Teck Resources Ltd. (TSX:TCK.B)(NYSE:TCK) is being hammered by low commodity prices, and investors are wondering if the company can hold on until the market finally recovers.
Teck’s stock chart is a disaster. The company has lost more than 85% of its value in the past five years, and the markets for its products remain weak.
The company has been here before and managed to mount a fantastic rally when commodity prices finally recovered, but analysts aren’t so sure things will work out that way again, or at least anytime soon.
China remains the key driver of demand for Teck’s core products, and the Asian giant is working its way through a period of much slower growth.
That doesn’t sound very encouraging, but there are some positive points in the Teck story that might justify a small contrarian investment in the stock.
With that thought in mind let’s look at Teck’s ability to ride out the rout.
Teck is a low-cost producer in the steel-making coal, copper, and zinc markets.
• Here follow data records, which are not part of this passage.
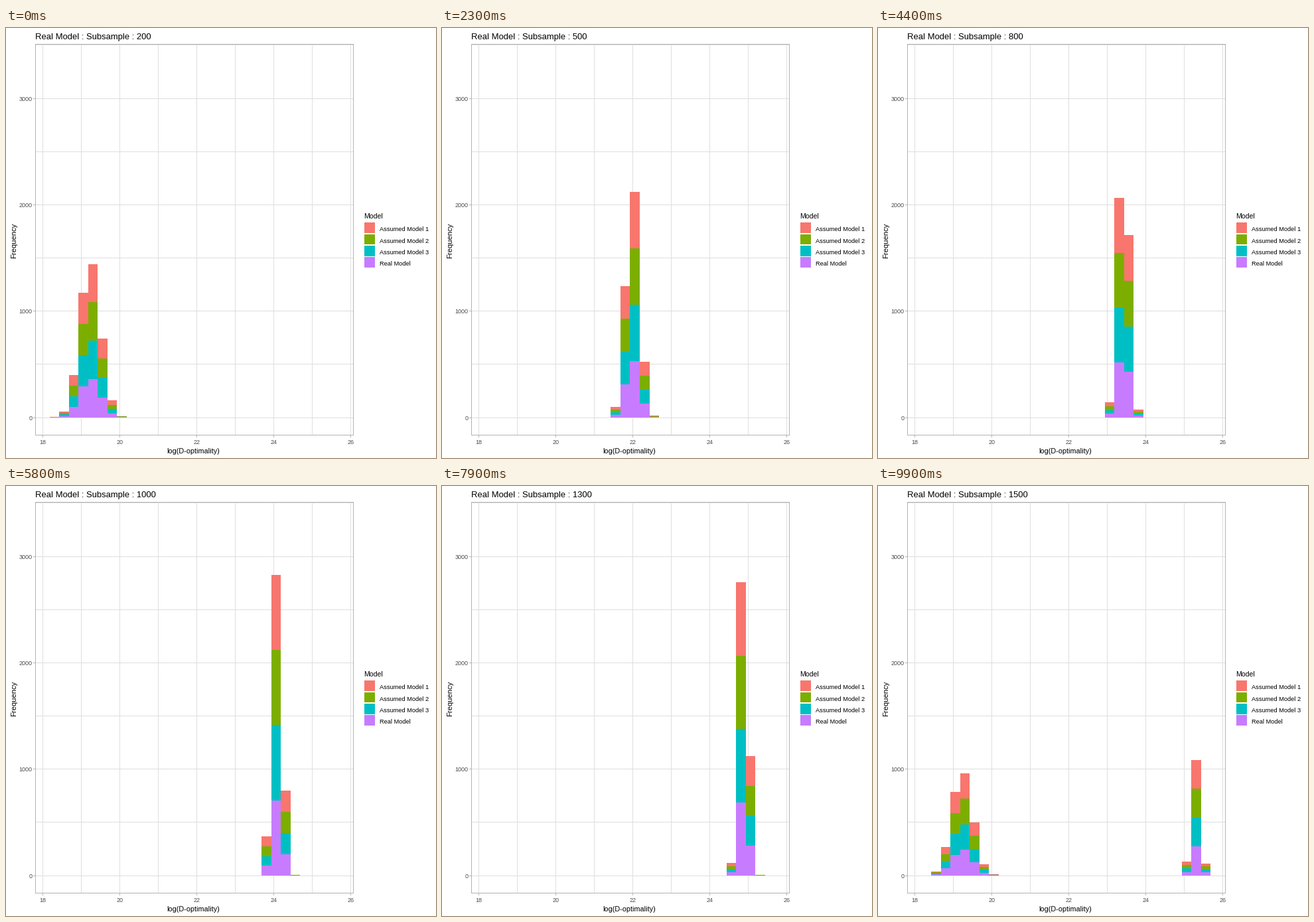
Animation, 648 px wide and 648 px high, one loop 10 s. Source, as a matplotlib script:

```python
import math

import numpy as np
import matplotlib.pyplot as plt
from matplotlib.animation import FuncAnimation
from matplotlib.patches import Rectangle

SIZE = 648
FRAMES, INTERVAL = 100, 100
BINS, RUNS = 30, 4000
BASE = 587
PX_PER_COUNT = 0.1603
GRID, BORDER, GREY = "#DEDEDE", "#B3B3B3", "#4D4D4D"
LEFT, RIGHT, TOP, BOTTOM = 44, 523, 24, 613
SAMPLES = range(200, 1600, 100)

# Legend order, which is also the stacking order from the top down
MODELS = {"Assumed Model 1": "#F8766D", "Assumed Model 2": "#7CAE00",
          "Assumed Model 3": "#00BFC4", "Real Model": "#C77CFF"}


def histogram(n):
    """Normal counts per bin; the mean grows as log n, the spread shrinks."""
    mean = 23.63 - 16 / n + 12 * math.log(n / 1000)
    sd = 14.6 / math.sqrt(n)
    cdf = [0.5 * (1 + math.erf((k - mean) / (sd * math.sqrt(2))))
           for k in range(BINS + 1)]
    return RUNS * np.diff(cdf)


def timeline():
    """For every frame: the current state and the progress to the next one."""
    frames = []
    for i in range(len(SAMPLES)):
        hold, steps = (4, 4) if i < 3 else (4, 3)
        frames += [(i, 0)] * hold
        frames += [(i, s / steps) for s in range(1, steps)]
        frames += [(i + 1, 0)]
    return frames


def schedule():
    """Starts of the moves and their number of steps."""
    moves, start = [], 4
    for i in range(len(SAMPLES)):
        moves.append((start, 4 if i < 3 else 3))
        start += 8 if i < 3 else 7
    return moves


COUNTS = [histogram(n) for n in SAMPLES]
MOVES = schedule()

plt.rcParams["font.family"] = "Liberation Sans"
fig = plt.figure(figsize=(SIZE / 72, SIZE / 72), dpi=72, facecolor="white")
ax = fig.add_axes([0, 0, 1, 1])
ax.set_xlim(0, SIZE)
ax.set_ylim(SIZE, 0)
ax.axis("off")


def box(x, y, w, h, color, z=1):
    patch = Rectangle((x, y), w, h, facecolor=color, linewidth=0,
                      antialiased=False, zorder=z)
    ax.add_patch(patch)
    return patch


def label(x, y, text, size, color="black", ha="left", **kw):
    return ax.text(x, y, text, fontsize=size, color=color, ha=ha,
                   va="baseline", **kw)


# Grid, ticks and tick labels
for x in range(18, 27):
    px = 55 + 58 * (x - 18)
    box(px, TOP, 1, BOTTOM - TOP, GRID)
    if x % 2 == 0:
        box(px, BOTTOM + 1, 1, 3, BORDER)
        label(px + 0.5, 627, str(x), 9, GREY, "center")
for count in range(0, 3501, 500):
    py = math.floor(BASE - PX_PER_COUNT * count)
    box(LEFT, py, RIGHT - LEFT, 1, GRID)
    if count % 1000 == 0:
        box(LEFT - 3, py, 3, 1, BORDER)
        label(39.3, py + 4, str(count), 9, GREY, "right")

# Panel border
for x in (LEFT, RIGHT):
    box(x, TOP, 1, BOTTOM - TOP + 1, BORDER, 8)
for y in (TOP, BOTTOM):
    box(LEFT, y, RIGHT - LEFT + 1, 1, BORDER, 8)

label(242.5, 641, "log(D-optimality)", 10.7)
label(15, 320, "Frequency", 11.2, ha="center", rotation=90,
      rotation_mode="anchor")

# Legend
label(539.5, 287, "Model", 10.5)
for i, (name, color) in enumerate(MODELS.items()):
    y = 293.3 + 17.28 * i
    box(540, round(y), 16, round(y + 15.7) - round(y), color)
    label(563, round(y) + 13, name, 9.2)

title = label(43.5, 17, "", 13)

# Each layer reaches down to the base; lower layers cover higher ones.
edges = [round(65.5 + 14.53 * k) for k in range(BINS + 1)]
layers = [[box(a, BASE, b - a, 0, color, 2 + i)
           for a, b in zip(edges, edges[1:])]
          for i, color in enumerate(MODELS.values())]


def update(frame):
    state = sum(frame >= start + steps - 1 for start, steps in MOVES)
    start, steps = MOVES[state]
    t = max(0, frame - start + 1) / steps
    counts = (1 - t) * COUNTS[state] + t * COUNTS[(state + 1) % len(COUNTS)]
    for i, layer in enumerate(layers):
        share = 1 - i / len(layers)
        for bar, count in zip(layer, counts):
            h = round(PX_PER_COUNT * share * count)
            bar.set_y(BASE - h)
            bar.set_height(h)
            bar.set_visible(h > 0)
    title.set_text(f"Real Model : Subsample : {SAMPLES[state]}")
    return []


anim = FuncAnimation(fig, update, frames=FRAMES, interval=INTERVAL,
                     init_func=lambda: update(0), repeat=True, repeat_delay=0)
plt.show()
```
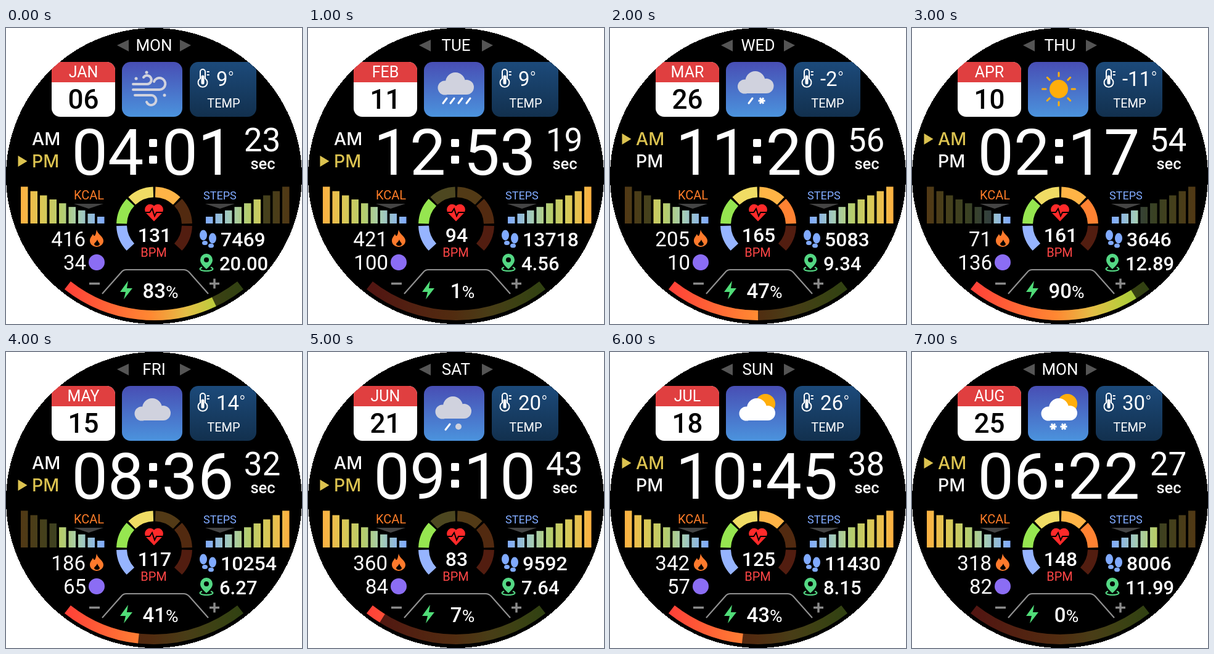
Write an HTML page that moves like this. It is 480x480 px and loops after 8 s.

```html
<!DOCTYPE html>
<html lang="en">
<head>
<meta charset="utf-8">
<title>Watch face</title>
<style>
html, body { margin: 0; width: 100%; height: 100%; overflow: hidden; background: #fff; }
svg { display: block; width: 480px; height: 480px; font-family: Roboto, sans-serif; }
.wide { font-family: Inter, sans-serif; font-weight: 500; }
</style>
</head>
<body>
<svg viewBox="0 0 480 480">
  <defs>
    <linearGradient id="sky" x2="0" y2="1"><stop stop-color="#484eb4"/><stop offset="1" stop-color="#4b93dd"/></linearGradient>
    <linearGradient id="night" x2="0" y2="1"><stop stop-color="#1c4a7a"/><stop offset="1" stop-color="#12304e"/></linearGradient>
    <linearGradient id="bars" gradientUnits="userSpaceOnUse" x1="324" x2="460" y1="0" y2="0">
      <stop stop-color="#80aaff"/><stop offset=".3" stop-color="#a5cdb4"/><stop offset=".5" stop-color="#b4cd6e"/>
      <stop offset=".75" stop-color="#dcc855"/><stop offset="1" stop-color="#ffb040"/>
    </linearGradient>
    <linearGradient id="charge" gradientUnits="userSpaceOnUse" x1="97" x2="384" y1="0" y2="0">
      <stop stop-color="#ff4038"/><stop offset=".48" stop-color="#ff8832"/><stop offset=".68" stop-color="#e4be46"/>
      <stop offset=".84" stop-color="#bccc3c"/><stop offset="1" stop-color="#96cc38"/>
    </linearGradient>
    <clipPath id="dial"><circle cx="240" cy="240" r="240"/></clipPath>
    <clipPath id="card"><rect x="74" y="55" width="103" height="89" rx="14"/></clipPath>
    <g id="cloud"><circle cx="221" cy="96" r="11.500"/><circle cx="238" cy="87" r="16"/><circle cx="256" cy="95" r="12"/><path d="M221 90H256V107H221z"/></g>
    <path id="flake" d="M-5.500 0H5.500M-2.800-4.800L2.800 4.800M2.800-4.800L-2.800 4.800" stroke-width="3"/>
  </defs>
  <circle cx="240" cy="240" r="240" shape-rendering="crispEdges"/>
  <path d="M180 28L199 19V38zM300 28L282 19V38z" fill="#555"/>
  <g clip-path="url(#dial)">
    <g clip-path="url(#card)"><path d="M74 55H177V144H74z" fill="#fff"/><path d="M74 55H177V88H74z" fill="#e03f40"/></g>
    <rect x="188" y="55" width="98" height="89" rx="14" fill="url(#sky)"/>
    <rect x="298" y="55" width="108" height="89" rx="14" fill="url(#night)"/>
  </g>
  <g fill="none" stroke="#fff" stroke-width="2" stroke-linecap="round">
    <path d="M315 82V71a4 4 0 0 1 8 0V82a7.500 7.500 0 1 1-8 0zM326.500 71h2.500M326.500 76h2.500"/><path d="M319 79V89" stroke-width="5"/>
  </g>
  <g fill="#fff"><rect x="232" y="180" width="13" height="13" rx="2"/><rect x="232" y="207" width="13" height="13" rx="2"/></g>
  <path d="M110 285H158L134 293zM323 285H371L347 293z" fill="#444"/>
  <path d="M240 313.500L227.500 300.500a8 8 0 0 1 12.500-12a8 8 0 0 1 12.500 12z" fill="#ff2a2a"/>
  <path d="M224 299H233L237 293L241 305L244 299H254" fill="none" stroke="#000" stroke-width="2"/>
  <path d="M147 327c1 7 11 11 11 18a11 10 0 0 1-22 0c0-5 3-7 5-11c1 3 2 3 3 3c2-3 2-6 3-10z" fill="#ff7a2c"/>
  <path d="M148 343c1 4 4 5 4 8a5 4 0 0 1-9 0c0-3 4-4 5-8z"/>
  <circle cx="147" cy="380" r="13" fill="#8b6df4"/>
  <g fill="#80aaff">
    <ellipse cx="320" cy="336" rx="6" ry="8.500"/><ellipse cx="322.500" cy="348.500" rx="4.500" ry="3.500"/>
    <ellipse cx="335" cy="341" rx="6" ry="8.500"/><ellipse cx="332.500" cy="353" rx="4.500" ry="3.500"/>
  </g>
  <path d="M325 391C320 386 315 382 315 376a10 10 0 0 1 20 0C335 382 330 386 325 391z" fill="#54d884"/>
  <circle cx="325" cy="376" r="4"/>
  <path d="M318 388c-8 3-1 6 7 6s15-3 7-6" fill="none" stroke="#54d884" stroke-width="2"/>
  <path d="M156 431L187 396Q190 392 195 392H288Q293 392 297 396L328 431" fill="none" stroke="#909090" stroke-width="2.200"/>
  <path d="M135 414.500H152M330 414.500H346M338 406.500V422.500" stroke="#8a8a8a" stroke-width="3.500"/>
  <path d="M198 410L185 428H194L191 440L205 422H196z" fill="#50dc78"/>
  <g id="live"></g>
</svg>
<script>
const FIELDS = ['day', 'month', 'date', 'sky', 'temp', 'hour', 'minute', 'second', 'half',
  'kcal', 'score', 'bpm', 'steps', 'stepBars', 'km', 'battery'];
const STATES = `
MON JAN 06 wind 9 04 01 23 PM 416 34 131 7469 6 20.00 83
TUE FEB 11 rain 9 12 53 19 PM 421 100 94 13718 9 4.56 1
WED MAR 26 sleet -2 11 20 56 AM 205 10 165 5083 9 9.34 47
THU APR 10 sun -11 02 17 54 AM 71 136 161 3646 3 12.89 90
FRI MAY 15 cloud 14 08 36 32 PM 186 65 117 10254 9 6.27 41
SAT JUN 21 hail 20 09 10 43 PM 360 84 83 9592 9 7.64 7
SUN JUL 18 fair 26 10 45 38 AM 342 57 125 11430 9 8.15 43
MON AUG 25 snow 30 06 22 27 AM 318 82 148 8006 5 11.99 0`
  .trim().split('\n').map(row => Object.fromEntries(row.split(' ').map((v, i) => [FIELDS[i], v])));

const ZONES = [[0, '#96b4ff'], [70, '#96e650'], [100, '#f0dc64'], [120, '#ffb446'], [140, '#ff8232'], [170, '#ff5a32']];
const DIM = 0.32, GOLD = '#dcc350', RED = '#ff4646', MIST = '#d0d2de', SUN = '#ffae0c';

const text = (x, y, size, str, fill = '#fff', anchor = 'middle', extra = '') =>
  `<text x="${x}" y="${y}" font-size="${size}" fill="${fill}" text-anchor="${anchor}" ${extra}>${str}</text>`;
const MEDIUM = 'font-weight="500"';

// Angles in degrees, clockwise from the right.
function arc(cx, cy, r, from, to, width, stroke, opacity = 1) {
  const at = deg => {
    const a = deg * Math.PI / 180;
    return `${cx + r * Math.cos(a)} ${cy + r * Math.sin(a)}`;
  };
  return `<path d="M${at(from)}A${r} ${r} 0 0 ${to > from ? 1 : 0} ${at(to)}" fill="none"
    stroke="${stroke}" stroke-width="${width}" opacity="${opacity}"/>`;
}

const cloud = (dx, dy, fill = MIST) => `<use href="#cloud" x="${dx}" y="${dy}" fill="${fill}"/>`;
const lines = (d, stroke, width) =>
  `<path d="${d}" fill="none" stroke="${stroke}" stroke-width="${width}" stroke-linecap="round"/>`;
const drop = x => lines(`M${x + 3} 114L${x - 3} 122`, '#fff', 3);
const flake = (x, y) => `<use href="#flake" x="${x}" y="${y}" stroke="#fff"/>`;
const dot = (x, y, r, fill) => `<circle cx="${x}" cy="${y}" r="${r}" fill="${fill}"/>`;
const fairSky = () => dot(252, 84, 16, SUN) + cloud(0, 4, '#fff');

const SKIES = {
  wind: () => lines('M206 91H229a7 7 0 1 0-6-11M206 100H249a9.500 9.500 0 1 0-9-13M209 109H235a8 8 0 1 1-7 11', MIST, 4)
    + dot(211, 82, 2.5, MIST) + dot(228, 72, 2.5, MIST) + dot(257, 109, 2.5, MIST),
  rain: () => cloud(1, 1) + [222, 234, 247, 260].map(drop).join(''),
  sleet: () => cloud(-2.5, -1) + drop(228) + flake(246, 118),
  sun: () => dot(238, 99, 15, SUN) + lines([...Array(8)].map((_, i) => {
    const c = Math.cos(i * Math.PI / 4), s = Math.sin(i * Math.PI / 4);
    return `M${238 + 21 * c} ${99 + 21 * s}L${238 + 26.5 * c} ${99 + 26.5 * s}`;
  }).join(''), SUN, 3),
  cloud: () => cloud(-1, 4),
  hail: () => cloud(-3, 1) + lines('M230 117L223 126', '#fff', 3) + dot(244, 121, 5, MIST),
  fair: fairSky,
  snow: () => fairSky() + flake(229, 121) + flake(246, 121)
};

function bars(lit) {
  return [...Array(9)].map((_, i) => {
    const h = 11 + 4.8 * i + 0.16 * i * i;
    return `<rect x="${324 + 15.5 * i}" y="${317 - h}" width="11.5" height="${h}" fill="url(#bars)" opacity="${i < lit ? 1 : DIM}"/>`;
  }).join('');
}

function draw(s) {
  const pm = s.half === 'PM', top = pm ? 207 : 171;
  const kcalBars = Math.floor(Math.min(1, s.kcal / 300) * 9);
  const charge = Math.round(s.battery * 12 / 100) / 12;
  const start = 128.3, span = 76.6;
  return [
    text(240, 37, 26, s.day),
    text(125.5, 80, 25, s.month),
    text(125.5, 131, 44, s.date, '#000', 'middle', MEDIUM),
    SKIES[s.sky](),
    text(341, 94, 33, `${s.temp}<tspan font-size="28" font-weight="300" dy="-3">°</tspan>`, '#fff', 'start'),
    text(353, 129, 20, 'TEMP'),
    text(42, 190, 28.5, 'AM', pm ? '#fff' : GOLD, 'start', 'class="wide"'),
    text(42, 226, 28.5, 'PM', pm ? GOLD : '#fff', 'start', 'class="wide"'),
    `<path d="M19.500 ${top}L34.500 ${top + 9}L19.500 ${top + 18}z" fill="${GOLD}"/>`,
    text(165, 238, 104, s.hour),
    text(311, 238, 104, s.minute),
    text(415.5, 200, 53, s.second),
    text(416.5, 229, 25.5, 'sec', '#fff', 'middle', MEDIUM),
    text(159, 278, 20, 'KCAL', '#ff7d28', 'end'),
    text(320, 278, 18, 'STEPS', '#80aaff', 'start'),
    `<g transform="matrix(-1 0 0 1 483.500 0)">${bars(kcalBars)}</g>`,
    bars(+s.stepBars),
    ...ZONES.map(([min, color], i) =>
      arc(240.5, 319, 53, 136.8 + 45 * i, 178.2 + 45 * i, 17, color, s.bpm >= min ? 1 : DIM)),
    text(241, 346.5, 32, s.bpm, '#fff', 'middle', MEDIUM),
    text(239.5, 371, 20, 'BPM', RED),
    text(129, 354, 33, s.kcal, '#fff', 'end'),
    text(130, 392, 33, s.score, '#fff', 'end'),
    text(348, 354, 32, s.steps, '#fff', 'start', MEDIUM),
    text(346, 392.5, 31, s.km, '#fff', 'start', MEDIUM),
    text(250.5, 438, 33, `${s.battery}<tspan font-size="28" font-weight="400">%</tspan>`, '#fff', 'middle', MEDIUM),
    arc(240, 240, 226, start, start - span, 16, 'url(#charge)', DIM),
    charge ? arc(240, 240, 226, start, start - span * charge, 16, 'url(#charge)') : ''
  ].join('');
}

const live = document.getElementById('live');
let shown = -1;
function tick() {
  const index = Math.floor(performance.now() / 1000) % STATES.length;
  if (index !== shown) live.innerHTML = draw(STATES[shown = index]);
  requestAnimationFrame(tick);
}
tick();
</script>
</body>
</html>
```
This has allowed the company to generate operating profits despite the brutal conditions in the market.
In fact, the company squeezed out a Q3 2015 profit of $29 million, or $0.05 per share.
The coal operation saw its average realized price drop by 20% to US$88 per tonne compared with the third quarter last year, but lower production costs and a weaker Canadian dollar helped boost gross profit in the segment from $10 million in Q3 2014 to $27 million in the latest report.
The copper division really took a hit as prices for the base metal have completely fallen out of bed. Teck’s average realized copper price in Q3 2015 was US$2.39 per pound, down from US$3.17 per pound a year earlier. Gross profit dropped by more than 50% to $82 million.
Zinc delivered gross profit of $231 million, about in line with the results of the third quarter of 2014.
Teck holds a 20% stake in the massive Fort Hills oil sands development. That situation has put severe pressure on the balance sheet in recent years because Teck is obligated to cough up its share of the construction costs.
When oil prices were trading at $100 per barrel, everyone thought Fort Hills was a great idea. Now, some analysts question the wisdom of completing the project.
For the moment, Teck is determined to see the project through and says it can pay the $1.5 billion it needs to contribute over the next two years to get Fort Hills completed.
Production is expected to begin by 2018 and Teck’s share at full capacity will be about 36,000 barrels per day.
Teck finished Q3 2015 with $1.8 billion in cash, so it looks like the company has the funds needed to meet its Fort Hills obligations. The company has $8.2 billion in long-term debt, but none is due before 2017 and the weighted average maturity is 14.5 years.
The company can meet its payments and has $5.8 billion in available credit lines to help it navigate the slowdown and get Fort Hills completed.
Should you buy?
Teck is a risky bet. If commodity prices have bottomed, the stock is probably a good buy at the current price, but that is a gutsy call to make right now given the outlook for the Chinese economy and oil prices.
If you have a contrarian investing style, it might be worth taking a small position. Otherwise, you should look for other places to put your money.